▼

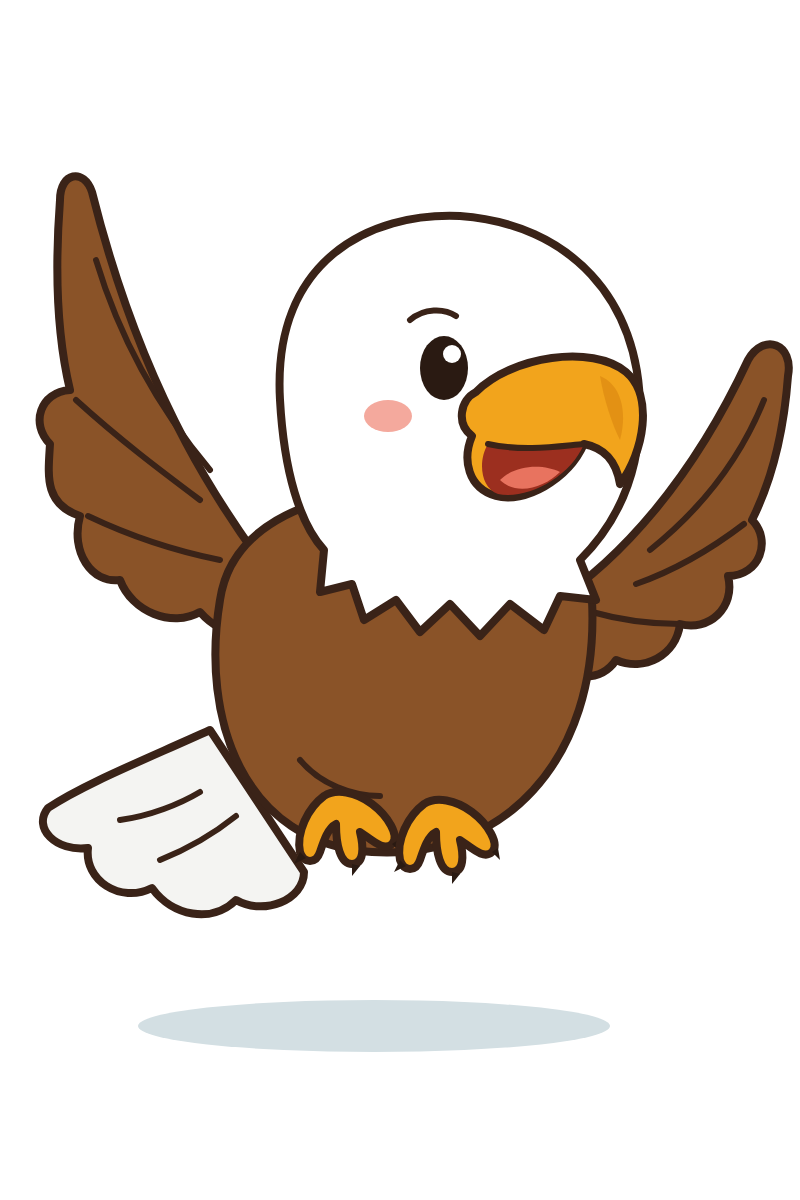
<!DOCTYPE html>
<html lang="en">
<head>
<meta charset="utf-8">
<title>Happy Eagle</title>
<style>
  :root {
    --page-bg: #ffffff;
    --outline: #3a2318;
    --feather-brown: #8a5328;
    --feather-shade: #6e3f1d;
    --head-white: #ffffff;
    --tail-white: #f4f4f2;
    --beak-orange: #f2a41c;
    --beak-shade: #d9860f;
    --mouth-red: #9c2f1f;
    --tongue-pink: #e8735f;
    --cheek-pink: #f29a8c;
    --eye-dark: #2a1a12;
    --ground-shadow: #d3dfe3;
  }
  html, body {
    margin: 0;
    padding: 0;
    width: 800px;
    height: 1200px;
    overflow: hidden;
    background: var(--page-bg);
  }
  .eagle-canvas {
    display: block;
    width: 800px;
    height: 1200px;
  }
  .ink { stroke: var(--outline); stroke-width: 4; stroke-linejoin: round; stroke-linecap: round; }
  .detail { fill: none; stroke: var(--outline); stroke-width: 3; stroke-linecap: round; }
</style>
</head>
<body>
<svg class="eagle-canvas" viewBox="0 0 400 600" role="img" aria-label="Cartoon bald eagle flying with wings raised">
  <defs>
    <g id="talon-foot">
      <path class="ink" fill="var(--beak-orange)" d="M0,0 C-8,6 -14,18 -12,28 C-10,34 -4,34 -2,28 C0,22 2,16 6,14 C6,24 8,34 14,34 C20,34 20,26 18,18 C24,22 30,28 34,24 C38,20 32,10 24,4 C16,-2 6,-4 0,0Z"/>
      <path fill="var(--eye-dark)" d="M-12,28 l-3,6 l6,-3Z M14,34 l0,6 l4,-5Z M34,24 l4,4 l-1,-6Z"/>
    </g>
  </defs>

  <ellipse class="ground-shadow" cx="187" cy="513" rx="118" ry="13" fill="var(--ground-shadow)"/>

  <g class="tail">
    <path class="ink" fill="var(--tail-white)" d="M105,365 C72,380 42,392 24,404 C16,414 28,426 44,424 C42,440 60,452 76,444 C86,458 106,462 118,450 C132,458 152,450 152,436 Z"/>
    <path class="detail" d="M60,410 C75,408 90,402 100,396 M80,430 C95,424 108,416 118,408"/>
  </g>

  <g class="wing-left">
    <path class="ink" fill="var(--feather-brown)" d="M145,300 C112,258 72,200 46,96 C42,84 30,86 30,100 C27,140 29,170 35,195 C20,196 15,212 25,222 C24,238 22,252 40,258 C35,276 46,292 60,290 C66,306 86,314 100,306 C112,320 134,322 150,310 Z"/>
    <path class="detail" d="M48,130 C60,170 80,205 105,235 M38,200 C60,220 80,235 100,250 M44,258 C65,268 85,275 110,280"/>
  </g>

  <g class="wing-right">
    <path class="ink" fill="var(--feather-brown)" d="M276,302 C310,280 346,240 374,180 C382,166 397,172 394,188 C392,215 386,240 376,260 C386,270 380,288 364,288 C368,304 354,316 340,312 C338,328 322,336 308,330 C300,342 284,340 272,330 Z"/>
    <path class="detail" d="M382,200 C370,230 350,255 325,275 M372,262 C355,275 338,285 318,292 M340,312 C325,312 310,310 296,306"/>
  </g>

  <g class="body">
    <path class="ink" fill="var(--feather-brown)" d="M110,300 C100,360 122,422 186,426 C250,430 300,382 296,300 C292,262 242,246 200,246 C150,246 115,266 110,300Z"/>
    <path class="detail" d="M150,380 C160,392 176,398 190,398"/>
  </g>

  <g class="feet">
    <use href="#talon-foot" x="162" y="398"/>
    <use href="#talon-foot" x="212" y="402"/>
  </g>

  <g class="head">
    <path class="ink" fill="var(--head-white)" d="M140,200 C136,130 185,106 230,108 C285,112 320,150 320,205 C320,240 306,264 290,280 L298,300 L280,298 L272,315 L255,302 L240,318 L225,302 L210,316 L198,300 L182,310 L176,292 L160,296 L162,275 C150,262 142,236 140,200Z"/>
    <path class="detail" d="M205,160 C212,154 222,154 228,158"/>
    <ellipse cx="222" cy="184" rx="12" ry="16" fill="var(--eye-dark)"/>
    <circle cx="226" cy="177" r="4.5" fill="#ffffff"/>
    <ellipse cx="194" cy="208" rx="12" ry="8" fill="var(--cheek-pink)" opacity="0.85"/>
  </g>

  <g class="beak">
    <path class="ink" fill="var(--beak-orange)" d="M238,196 C256,178 296,172 313,186 C327,198 322,226 310,242 C308,230 302,224 292,222 C284,240 262,252 248,248 C234,244 231,230 236,218 C228,212 230,200 238,196Z"/>
    <path fill="var(--mouth-red)" d="M244,222 C262,226 280,223 292,222 C285,239 263,250 249,247 C240,244 239,230 244,222Z"/>
    <path fill="var(--tongue-pink)" d="M250,240 C258,232 272,232 280,236 C272,244 258,248 250,240Z"/>
    <path class="detail" d="M244,222 C262,226 280,223 292,222"/>
    <path fill="var(--beak-shade)" d="M300,188 C310,192 314,205 310,220 C306,212 302,200 300,188Z" opacity="0.6"/>
  </g>
</svg>
</body>
</html>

▲

> _Exercise goal_
In the records above, some lines hold the word "head"; copy each such line.

> _Your solution_
<head>
    --head-white: #ffffff;
</head>
  <g class="head">
    <path class="ink" fill="var(--head-white)" d="M140,200 C136,130 185,106 230,108 C285,112 320,150 320,205 C320,240 306,264 290,280 L298,300 L280,298 L272,315 L255,302 L240,318 L225,302 L210,316 L198,300 L182,310 L176,292 L160,296 L162,275 C150,262 142,236 140,200Z"/>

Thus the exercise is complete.